MATERIAL PROVIDED
○ ○ ○

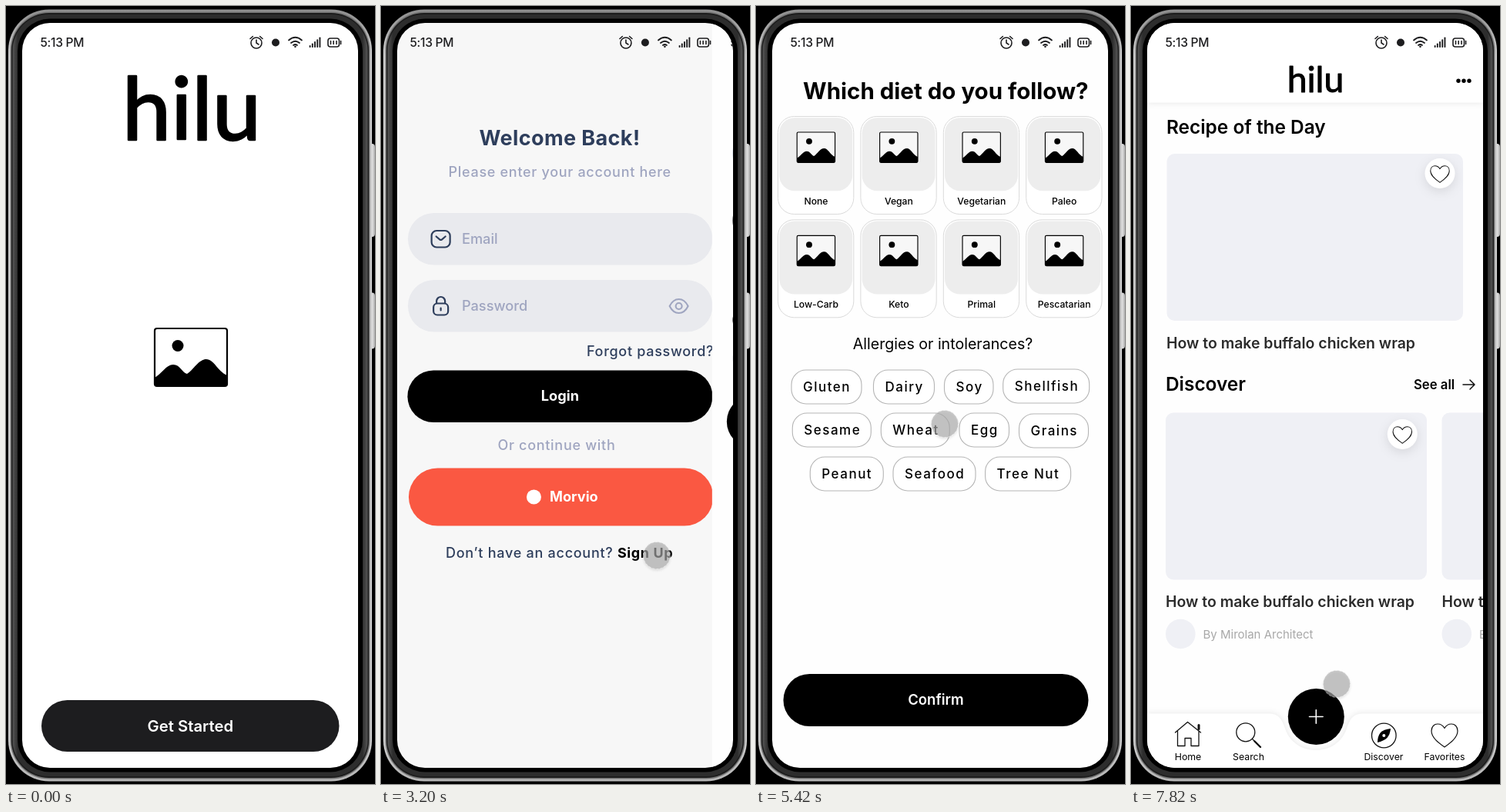
These frames come from a looping animation (479x1011 px, 8000 ms). An HTML page:

```html
<!DOCTYPE html>
<html lang="en">
<head>
<meta charset="utf-8">
<title>Recipe app walkthrough</title>
<style>
html, body { margin: 0; width: 100%; height: 100%; overflow: hidden; background: #000; }
svg { display: block; width: 100vw; height: 100vh; }
text { font-family: Inter, Roboto, sans-serif; white-space: pre; }
.line { fill: none; stroke-linecap: round; stroke-linejoin: round; }
.lift { filter: drop-shadow(0 4px 7px rgba(0, 0, 0, .1)); }
.bar { filter: drop-shadow(0 0 4px rgba(0, 0, 0, .1)); }
#cursor { filter: drop-shadow(0 2px 1.5px rgba(0, 0, 0, .15)); }
</style>
</head>
<body>
<svg id="stage" viewBox="0 0 479 1011"></svg>
<script>
const LOOP = 8000, SCREEN_W = 436;
const NAVY = '#2e3e5c', MUTED = '#9fa5c0', INK = '#1d1d1f', PALE = '#eff0f5';

const text = (x, y, str, size, weight = 500, fill = '#000', anchor = 'start', gap = 0) =>
  `<text x="${x}" y="${y}" font-size="${size}" font-weight="${weight}" fill="${fill}" text-anchor="${anchor}" letter-spacing="${gap}">${str}</text>`;
const mid = (x, y, str, size, weight, fill, gap) => text(x, y, str, size, weight, fill, 'middle', gap);
const box = (x, y, w, h, r, fill, more = '') =>
  `<rect x="${x}" y="${y}" width="${w}" height="${h}" rx="${r}" fill="${fill}" ${more}/>`;
const dot = (x, y, r, fill, more = '') => `<circle cx="${x}" cy="${y}" r="${r}" fill="${fill}" ${more}/>`;
const line = (d, color, width) => `<path class="line" d="${d}" stroke="${color}" stroke-width="${width}"/>`;
const at = (x, y, body, scale = 1) => `<g transform="translate(${x} ${y}) scale(${scale})">${body}</g>`;
const page = (id, bg, body) =>
  `<g id="${id}">${box(21, 22, SCREEN_W, 968, 0, bg)}${body}${statusBar}</g>`;

const statusBar = text(44.5, 53, '5:13 PM', 15.6, 500, INK, 'start', -.3)
  + dot(325, 48, 7, 'none', `stroke="${INK}" stroke-width="1.6"`)
  + line('M325 44v4l3 2M317 42.5l3.4-3M333 42.5l-3.4-3', INK, 1.6)
  + dot(350, 47.5, 5, INK)
  + line('M367 44.5q8.5-7.5 17 0M370 48q5.5-4.6 11 0M373 51q2.5-2 5 0', INK, 1.8)
  + dot(375.5, 52.8, 1.3, INK)
  + [3, 5.5, 8, 10.7, 13.5].map((h, i) => box(393.7 + i * 3.2, 54 - h, 1.9, h, .8, INK)).join('')
  + box(418, 42, 14.5, 11, 3, 'none', `stroke="${INK}" stroke-width="1.6"`)
  + line('M421.5 45.5v4M425.2 45.5v4M429 45.5v4M434.6 45.5v4', INK, 1.6);

const wordmark = `<text text-anchor="middle" font-size="113" fill="#000" stroke="#000" stroke-width="2.4" stroke-linejoin="round" style="font-family:Lato,sans-serif">hilu</text>`;

const picture = width => box(1, 1, 94, 75, 3, 'none', `stroke="#000" stroke-width="${width}"`)
  + dot(31, 23.5, 7.5, '#000')
  + '<path d="M1 65C10 60 16 48 25 48S36 58 43 60C52 54 58 41 68 41S82 56 95 62V74Q95 76 93 76H3Q1 76 1 74Z"/>';

const mail = (x, y, c) => at(x, y, box(-12, -10.5, 24, 21.5, 6.5, 'none', `stroke="${c}" stroke-width="2.2"`)
  + line('M-6-3l4.5 3.8q1.5 1.2 3 0L6-3', c, 2.2));
const lock = (x, y, c) => at(x, y, box(-9.5, -3.5, 19, 15, 5, 'none', `stroke="${c}" stroke-width="2.2"`)
  + line('M-5.5-4v-2.5a5.5 5.5 0 0 1 11 0V-4M0 2.5v3', c, 2.2));
const eye = (x, y) => at(x, y, line('M-12 0C-6-12 6-12 12 0C6 12-6 12-12 0Z', MUTED, 2.1)
  + dot(0, 0, 4, 'none', `stroke="${MUTED}" stroke-width="2.1"`));
const heart = (x, y, scale, width) => at(x, y,
  line('M0 15C-7 10-17 3-17-6C-17-12-13-15-9-15C-5-15-2-13 0-9.5C2-13 5-15 9-15C13-15 17-12 17-6C17 3 7 10 0 15Z', '#111', width), scale);
const check = (y, fill, mark) => dot(62, y, 14.5, fill) + line(`M57 ${y}l3.6 3.6 6.6-7`, mark, 2);
const like = (x, y) => dot(x, y, 19.5, '#fff', 'class="lift"') + heart(x, y + 1, .72, 1.4);

const splash = page('splash', '#fff',
  at(241, 174, wordmark) + at(192, 418, picture(2.2))
  + box(46, 902, 386.5, 67, 33.5, INK) + mid(239.3, 943, 'Get Started', 20.3, 600, '#fff'));

const login = page('login', '#f7f7f7',
  mid(239, 181, 'Welcome Back!', 27, 700, NAVY, .4)
  + mid(239.3, 221.5, 'Please enter your account here', 18, 500, MUTED, .7)
  + box(42, 269, 395.5, 67.5, 33.7, '#e9eaee') + box(42, 356, 395.5, 67.5, 33.7, '#e9eaee')
  + mail(84.7, 302.5, NAVY) + lock(84.7, 390, NAVY) + eye(393.7, 390)
  + text(112, 308.5, 'Email', 18.2, 500, MUTED) + text(112, 396, 'Password', 18.2, 500, MUTED)
  + text(274, 455, 'Forgot password?', 18, 500, NAVY, 'start', .7)
  + box(41.5, 473.5, 396, 67.5, 33.7, '#000') + mid(239.5, 513, 'Login', 18.2, 700, '#fff')
  + mid(235, 577, 'Or continue with', 18, 500, MUTED, .7)
  + box(43, 600.5, 395.5, 75, 37.5, '#fa5842') + dot(205.5, 638, 9.5, '#fff')
  + text(226, 644, 'Morvio', 18.2, 700, '#fff')
  + text(91, 716.5, 'Don’t have an account?', 18, 500, NAVY, 'start', .73)
  + text(314, 716.5, 'Sign Up', 18, 700, '#000', 'start', .6));

const signup = page('signup', '#fefefe',
  mid(248, 117.5, 'Welcome!', 27, 700, '#000', .2)
  + box(48, 158, 395, 67, 33.5, 'none', 'stroke="#d3dae8" stroke-width="1.1"')
  + box(48.7, 245.7, 393.6, 66, 33, 'none', `stroke="${INK}" stroke-width="2.2"`)
  + mail(91, 191.3, '#3d5480') + lock(91, 279, '#3d5480') + eye(400, 279)
  + text(118, 197.5, 'Email or phone number', 18.2, 500, MUTED)
  + Array.from({ length: 8 }, (_, i) => dot(123 + i * 10.25, 280.3, 3.3, '#3f5083')).join('')
  + box(199.3, 265, 1.6, 27, 0, '#111')
  + text(48, 366, 'Your Password must contain:', 20, 500, '#000', 'start', .8)
  + check(408, '#383838', '#d5d5d8') + check(458, '#e9eaee', MUTED)
  + text(86.5, 415, 'At least 6 characters', 18, 500, NAVY, 'start', .7)
  + text(86.5, 465, 'Contains a number', 18, 500, MUTED, 'start', .72)
  + box(40, 506, 396, 68, 34, '#000') + mid(238.3, 546, 'Sign Up', 18.2, 700, '#fff'));

const diets = ['None', 'Vegan', 'Vegetarian', 'Paleo', 'Low-Carb', 'Keto', 'Primal', 'Pescatarian'];
const chips = [
  ['Gluten', 46, 473, 91], ['Dairy', 152.5, 473, 79], ['Soy', 244.5, 473, 63.5], ['Shellfish', 320.7, 472, 112],
  ['Sesame', 47.3, 529, 102], ['Wheat', 162.3, 529, 89], ['Egg', 264, 529, 64.5], ['Grains', 341.5, 530, 90],
  ['Peanut', 70.3, 586, 95], ['Seafood', 178, 586, 107], ['Tree Nut', 297.6, 586, 111]
];
const dietCard = (name, i) => at(28.5 + i % 4 * 107.4, 143.5 + (i > 3) * 134.3,
  box(0, 0, 98.3, 127, 21, '#fff', 'stroke="#dadada" stroke-width="1"')
  + box(1.7, 1.7, 95, 95, 20, '#ededed')
  + at(24.2, 20, box(1, 1, 94, 75, 3, '#f7f7f7') + picture(2.2), .525)
  + mid(49.5, 114, name, 12.2, 500));
const chip = ([name, x, y, w]) => box(x, y, w, 44, 19, '#fff', 'stroke="#b5b5b5" stroke-width="1.1"')
  + text(x + 15, y + 28.3, name, 17, 500, '#000', 'start', 1.5);

const diet = page('diet', '#fefefe',
  mid(246.3, 121.3, 'Which diet do you follow?', 29.5, 700)
  + diets.map(dietCard).join('')
  + mid(242.5, 446, 'Allergies or intolerances?', 19.6, 400)
  + chips.map(chip).join('')
  + box(35.5, 868, 396, 68, 34, '#000') + mid(233.5, 908, 'Confirm', 18.5, 600, '#fff'));

const recipe = 'How to make buffalo chicken wrap';
const discoverCard = x => box(x, 528.5, 339, 217, 10, PALE)
  + text(x, 781, recipe, 19.45, 600, '#2b2b2b')
  + dot(x + 19.3, 816, 19.3, PALE) + text(x + 48.5, 821.5, 'By Mirolan Architect', 15, 400, '#a8a8a8');
const navLabels = [['Home', 74], ['Search', 152.5], ['Discover', 328], ['Favorites', 407]];

const home = page('home', '#fefefe',
  box(21, 22, SCREEN_W, 103.5, 0, '#fff', 'class="bar"')
  + at(239.5, 111.5, wordmark, .41)
  + [425, 432, 439].map(x => dot(x, 97.3, 2.7, '#000')).join('')
  + text(46, 166, 'Recipe of the Day', 24.4, 600)
  + box(46.5, 192, 384.5, 217, 10, PALE) + like(401, 217.5)
  + text(46, 444.5, recipe, 19.45, 600, '#2b2b2b')
  + text(45, 500, 'Discover', 24.4, 600) + text(367, 498, 'See all', 16.7, 600)
  + line('M431 492h15M440 486l6 6-6 6', '#111', 1.5)
  + discoverCard(45) + discoverCard(403.5) + like(352.3, 556.5)
  + '<path class="bar" fill="#fff" d="M21 919.5H178C192 919.5 196 927 200 939C206 957 222 967 240 967S274 957 280 939C284 927 288 919.5 302 919.5H457V990H21Z"/>'
  + dot(240.3, 923.5, 36.5, '#000') + line('M231.5 923.5h17.6M240.3 914.7v17.6', '#fff', 1.6)
  + line('M57.5 944L73.5 930.5 90.5 944M60.5 942v19.5h9.5v-10h8v10h10V942', '#111', 1.3)
  + line('M88 934.5v5', '#111', 3)
  + dot(148.8, 943.8, 12, 'none', 'stroke="#111" stroke-width="1.3"')
  + line('M157.5 952.5l3 3', '#111', 1.3) + line('M160.5 955.5l7.5 7.5', '#111', 2.4)
  + dot(328.3, 948, 15.8, 'none', 'stroke="#111" stroke-width="1.3"')
  + '<path d="M337 939Q328 940 324 944Q320 949 320 957Q328 955 332.5 951Q336.5 946 337 939Z"/>'
  + dot(328.3, 948, 2, '#fff')
  + heart(407, 948, 1, 1.2)
  + navLabels.map(([name, x]) => mid(x, 980, name, 12.3, 400)).join(''));

const phone = box(471, 179, 8, 121, 4, 'url(#key)') + box(471, 372.5, 8, 73, 4, 'url(#key)')
  + box(3, 4.5, 472, 1003, 53, 'url(#rim)')
  + box(5.5, 7.5, 467, 997, 50.5, '#747474') + box(7, 9, 464, 994, 49, '#1c1c1c')
  + box(8.5, 11, 461, 990, 47, 'url(#side)')
  + box(15, 16.5, 448, 979, 42, '#000');

const cursor = '<g id="cursor">'
  + '<circle id="ring" r="17.5" stroke="#fff" stroke-opacity=".55" stroke-width=".8" stroke-dasharray="3 2"/>'
  + '<circle id="core" r="12" fill="#c6c63c"/></g>';

document.getElementById('stage').innerHTML = `<defs>
  <clipPath id="screen">${box(21, 22, SCREEN_W, 968, 36, '#fff')}</clipPath>
  <linearGradient id="rim" x2="0" y2="1"><stop stop-color="#8d8d8d"/><stop offset=".06" stop-color="#cfcfcf"/><stop offset=".94" stop-color="#cfcfcf"/><stop offset="1" stop-color="#b5b5b5"/></linearGradient>
  <linearGradient id="side"><stop stop-color="#555"/><stop offset=".015" stop-color="#2d2d2d"/><stop offset=".985" stop-color="#2d2d2d"/><stop offset="1" stop-color="#555"/></linearGradient>
  <linearGradient id="key"><stop stop-color="#777"/><stop offset=".6" stop-color="#e2e2e2"/><stop offset="1" stop-color="#a5a5a5"/></linearGradient>
</defs>${box(0, 0, 479, 1011, 0, '#000')}${phone}
<g clip-path="url(#screen)">${splash}${login}${signup}${diet}${home}</g>${cursor}`;

const el = id => document.getElementById(id);
const pages = [['splash', 0, 1400], ['login', 1400, 3600], ['signup', 3191, 5220], ['diet', 5220, 7420], ['home', 7420, LOOP]];
// time, x, y
const path = [
  [200, 389, 1004], [600, 338, 964], [1000, 265, 920], [1200, 265, 925], [1400, 265, 925],
  [2000, 308, 830], [2600, 352, 726], [2800, 358, 714], [3600, 358, 714],
  [4200, 315, 592], [4620, 244, 540], [5220, 244, 540], [5420, 245, 543],
  [6020, 84, 250], [6220, 79, 242], [6420, 115, 430], [6620, 178, 667],
  [7020, 264, 890], [7220, 266, 896], [7420, 266, 896], [7820, 267, 881]
];
// start, end, strength
const presses = [[1200, 1400, 1], [3000, 3200, .7], [5020, 5220, .45], [7220, 7420, .45]];

const tick = t => t < 4620 ? Math.min(Math.floor(t / 200) * 200, 4400)
  : 4620 + Math.floor((t - 4620) / 200) * 200;

function cursorAt(t) {
  const i = path.findIndex(p => p[0] > t);
  if (i < 0) return path[path.length - 1].slice(1);
  const a = path[Math.max(i - 1, 0)], b = path[i];
  const k = b === a ? 0 : (t - a[0]) / (b[0] - a[0]);
  return [a[1] + (b[1] - a[1]) * k, a[2] + (b[2] - a[2]) * k];
}

function draw(t) {
  for (const [id, from, to] of pages) el(id).style.display = t >= from && t < to ? '' : 'none';

  const u = Math.min(Math.max((t - 3190.5) / 300, 0), 1);
  const moved = SCREEN_W * (1 - (1 - u) ** 2);
  el('login').setAttribute('transform', `translate(${-.26 * moved} 0)`);
  el('signup').setAttribute('transform', `translate(${SCREEN_W - moved} 0)`);

  const [x, y] = cursorAt(t);
  const press = presses.find(p => t >= p[0] && t < p[1]);
  el('cursor').style.display = t < 200 ? 'none' : '';
  el('cursor').setAttribute('transform', `translate(${x} ${y})`);
  el('ring').setAttribute('fill', press ? `rgba(145,145,145,${press[2]})` : 'rgba(172,172,172,.65)');
  el('core').setAttribute('opacity', press ? .45 + press[2] * .55 : 0);
}

const start = performance.now();
function frame() {
  draw(tick((performance.now() - start) % LOOP));
  requestAnimationFrame(frame);
}
frame();
</script>
</body>
</html>
```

○ ○ ○

TASK DESCRIPTION
Would you filter the records and copy each line that contains the word "cursorAt"?

SOLUTION TO THE PROBLEM
function cursorAt(t) {
  const [x, y] = cursorAt(t);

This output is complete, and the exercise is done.